* **TASK REQUIREMENTS**: Give back only one number: how many lines in the data below contain the word "lipAt".

* **ENTRIES PROVIDED**:

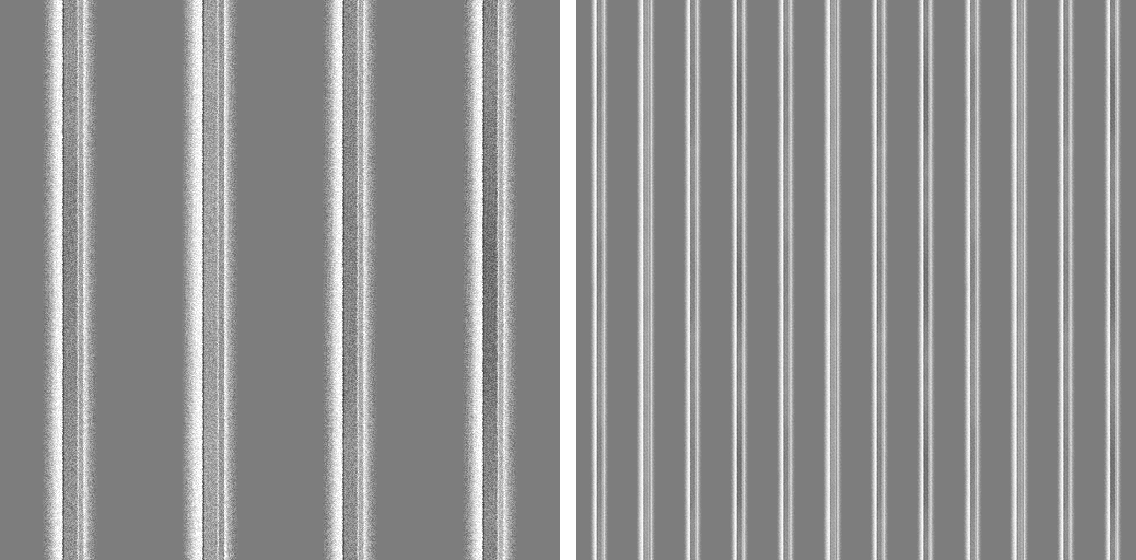
Left: one tile. Right: repeated 3 by 3.
Write a WebGL 2 fragment shader that draws this pattern.

```glsl
#version 300 es
precision highp float;
// Four grainy grey metal ribs running down a flat grey ground, seamless in both directions.

uniform vec2 u_resolution;
out vec4 outColor;

const float RIBS = 4.0;
const float GRAIN_CELLS = 512.0;
const float TAU = 6.2831853;

// Tones
const float GROUND = 0.49;
const float HIGHLIGHT = 0.95;
const float GROOVE = 0.27;

// Positions across one rib, as fractions of the repeat, from the dark groove
const float GROOVE_AT = 0.451;
const float GLOW_WIDTH = 0.158;
const float SEAM_AT = 0.107;
const float LIP_AT = 0.151;
const float FADE_WIDTH = 0.105;

// Per-rib wear: band tone, lip band tone, glow falloff, middle darkening
const vec4 WEAR[4] = vec4[4](
    vec4(0.56, 0.66, 1.25, 0.030),
    vec4(0.63, 0.60, 0.85, 0.005),
    vec4(0.54, 0.67, 1.30, 0.030),
    vec4(0.50, 0.70, 1.45, 0.045)
);

float hash(vec2 p) {
    return fract(sin(dot(p, vec2(127.1, 311.7))) * 43758.5453);
}

// Smooth noise along y that wraps after a whole number of cells
float wrapNoise(float y, float cells, float seed) {
    float p = y * cells;
    float i = floor(p);
    float f = smoothstep(0.0, 1.0, p - i);
    float a = hash(vec2(mod(i, cells), seed));
    float b = hash(vec2(mod(i + 1.0, cells), seed));
    return mix(a, b, f) - 0.5;
}

// Centred grain with a soft bell-shaped spread
float grain(vec2 uv) {
    vec2 cell = mod(floor(uv * GRAIN_CELLS), GRAIN_CELLS);
    return hash(cell) + hash(cell + 17.3) - 1.0;
}

float edge(float at, float x, float aa) {
    return smoothstep(at - 0.5 * aa, at + 0.5 * aa, x);
}

float line(float at, float halfWidth, float x, float aa) {
    return 1.0 - edge(halfWidth, abs(x - at), aa);
}

// Tone in x and grain strength in y across one rib
vec2 ribProfile(float x, vec4 wear, float shade, float lipAt, float aa) {
    // Broad glow rising to the groove
    float rise = clamp((x + GLOW_WIDTH) / (GLOW_WIDTH - 0.018), 0.0, 1.0);
    float glow = pow(smoothstep(0.0, 1.0, rise), wear.z);
    float tone = mix(GROUND, HIGHLIGHT + 0.03, glow);
    float rough = smoothstep(0.0, 0.3, rise);

    // Flat band, then the lighter lip band
    tone = mix(tone, wear.x + shade, edge(0.0, x, aa));
    tone = mix(tone, wear.y + 0.5 * shade, edge(SEAM_AT, x, aa));

    // Bright lip fading back to the ground
    float fall = clamp((x - lipAt) / FADE_WIDTH, 0.0, 1.0);
    float fade = pow(1.0 - fall, 2.0);
    float pastLip = edge(lipAt - 0.006, x, aa);
    tone = mix(tone, mix(GROUND, 0.88, fade), pastLip);
    rough *= mix(1.0, smoothstep(0.0, 0.45, 1.0 - fall), pastLip);

    // Thin lines: dark groove, bright seam, bright lip
    tone = mix(tone, GROOVE, 0.85 * line(0.0, 0.005, x, aa));
    tone = mix(tone, 0.92, 0.85 * line(SEAM_AT, 0.004, x, aa));
    tone = mix(tone, HIGHLIGHT, 0.6 * line(lipAt, 0.006, x, aa));
    return vec2(tone, rough);
}

void main() {
    vec2 uv = gl_FragCoord.xy / u_resolution;
    float aa = RIBS / u_resolution.x;

    // Locate the rib and its wear
    float rib = floor(uv.x * RIBS);
    vec4 wear = WEAR[int(mod(rib, RIBS))];
    float x = fract(uv.x * RIBS) - GROOVE_AT;

    // Ragged edges and slow shading along the length
    float row = mod(floor(uv.y * GRAIN_CELLS), GRAIN_CELLS);
    x += 0.004 * (hash(vec2(row, rib + 5.0)) - 0.5);
    float shade = wear.w * cos(TAU * uv.y) + 0.04 * wrapNoise(uv.y, 9.0, rib);
    wear.z += 0.25 * wrapNoise(uv.y, 5.0, rib + 11.0);
    float lipAt = LIP_AT + 0.08 * max(wear.x - 0.56, 0.0);

    vec2 profile = ribProfile(x, wear, shade, lipAt, aa);
    float tone = profile.x + 0.17 * profile.y * grain(uv);
    outColor = vec4(vec3(clamp(tone, 0.0, 1.0)), 1.0);
}
```
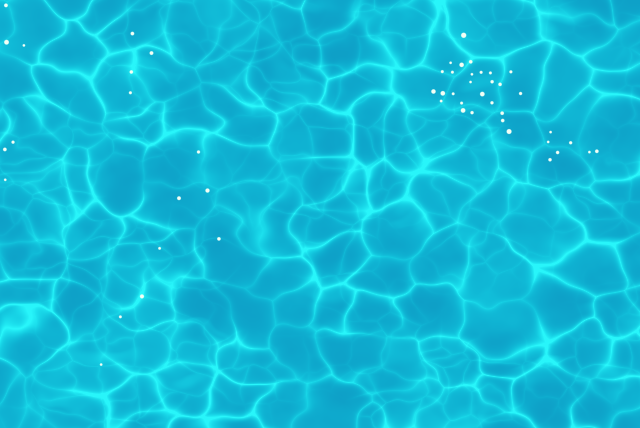
Reproduce this texture procedurally as a Shadertoy shader.

```glsl
// Sunlit turquoise pool water: a web of curved caustic lines with small white glints.
#define CELLS 8.6          // caustic cells per canvas height
#define WARP 0.42          // bending of the caustic lines
#define CORE_LIGHT 0.68    // brightness of the thin lines
#define CORE_FALLOFF 21.0  // sharpness of the thin lines
#define GLOW_LIGHT 0.19    // soft light around the lines
#define GLOW_FALLOFF 9.0
#define FINE_LIGHT 0.26    // fainter second web
#define GLINT_CELLS 44.0   // glint grid cells per canvas height
#define GLINT_SHARE 0.5    // density of glints inside a cluster
#define DEEP vec3(0.055, 0.625, 0.78)
#define BRIGHT vec3(0.155, 0.96, 0.98)
#define GLINT vec3(0.95, 1.0, 0.96)

float hash(vec2 p) {
    return fract(sin(dot(p, vec2(127.1, 311.7))) * 43758.5);
}

vec2 hash2(vec2 p) {
    return vec2(hash(p), hash(p + 57.3));
}

float noise(vec2 p) {
    vec2 i = floor(p), f = fract(p);
    f = f * f * (3.0 - 2.0 * f);
    return mix(mix(hash(i), hash(i + vec2(1, 0)), f.x),
               mix(hash(i + vec2(0, 1)), hash(i + vec2(1, 1)), f.x), f.y);
}

float fbm(vec2 p) {
    float sum = 0.0, amp = 0.53;
    for (int i = 0; i < 4; i++) {
        sum += amp * noise(p);
        p = mat2(1.6, 1.2, -1.2, 1.6) * p + 7.7;
        amp *= 0.5;
    }
    return sum;
}

vec2 bend(vec2 p) {
    vec2 wide = vec2(noise(p * 0.9 + 3.1), noise(p * 0.9 + 41.7)) - 0.5;
    vec2 tight = vec2(noise(p * 2.6 + 13.9), noise(p * 2.6 + 71.3)) - 0.5;
    return p + WARP * (2.0 * wide + 0.55 * tight);
}

// x: distance to the nearest cell border, y: distance to the nearest junction
vec2 web(vec2 p) {
    vec2 cell = floor(p);
    vec3 near = vec3(9.0);
    for (int y = -1; y <= 1; y++)
    for (int x = -1; x <= 1; x++) {
        vec2 id = cell + vec2(x, y);
        float d = length(id + 0.05 + 0.9 * hash2(id) - p);
        if (d < near.x) near = vec3(d, near.xy);
        else if (d < near.y) near = vec3(near.x, d, near.y);
        else near.z = min(near.z, d);
    }
    return 0.5 * (near.yz - near.x);
}

// Round glints gathered in clusters, mostly toward the top
float glints(vec2 uv) {
    vec2 g = uv * GLINT_CELLS, id = floor(g);
    vec2 center = id / GLINT_CELLS;
    float cluster = smoothstep(0.6, 0.88, noise(center * 6.5 + 19.0));
    float chance = GLINT_SHARE * cluster * smoothstep(0.38, 0.85, center.y);
    float radius = mix(0.13, 0.27, pow(hash(id + 5.5), 2.0));
    float d = length(fract(g) - mix(vec2(0.32), vec2(0.68), hash2(id + 9.2)));
    float dot_ = 1.0 - smoothstep(radius - 0.08, radius + 0.08, d);
    return dot_ * step(hash(id + 31.4), chance);
}

void mainImage(out vec4 fragColor, in vec2 fragCoord) {
    vec2 uv = fragCoord / iResolution.y;
    vec2 p = uv * CELLS * vec2(0.93, 1.07);

    // Soft blotches in the depth
    float light = 0.24 * smoothstep(0.22, 0.82, fbm(p * 0.75 + 20.0));
    light += 0.05 * (noise(p * vec2(2.2, 3.0)) - 0.5);

    // Main web, with lines that fade in and out and flare at junctions
    vec2 edge = web(bend(p));
    float strength = mix(0.22, 1.0, smoothstep(0.15, 0.8, noise(p * 1.1 + 8.0)));
    light += strength * CORE_LIGHT * exp(-edge.x * CORE_FALLOFF);
    light += mix(0.6, 1.2, strength) * GLOW_LIGHT * exp(-edge.x * GLOW_FALLOFF);
    light += 0.35 * strength * exp(-edge.y * 16.0);

    // Fine web, patchy and denser toward the bottom
    vec2 fine = web(bend(p * 1.55 + 33.0));
    float patches = smoothstep(0.3, 0.8, noise(p * 0.8 + 50.0) + 0.2 * (1.0 - uv.y));
    light += FINE_LIGHT * patches * exp(-fine.x * 15.0);

    // Flat bright streaks of rippled light
    float streak = smoothstep(0.68, 0.95, noise(bend(p) * vec2(0.9, 2.6) + 90.0));
    light += 0.2 * streak * smoothstep(0.4, 0.75, noise(p * 0.7 + 64.0));

    // Red rises late, so mid tones stay saturated
    light = clamp(light, 0.0, 1.0);
    vec3 color = mix(DEEP, BRIGHT, vec3(light * light, light, light));
    color = mix(color, GLINT, glints(uv));
    fragColor = vec4(color, 1.0);
}
```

* **TASK RESULT**: 6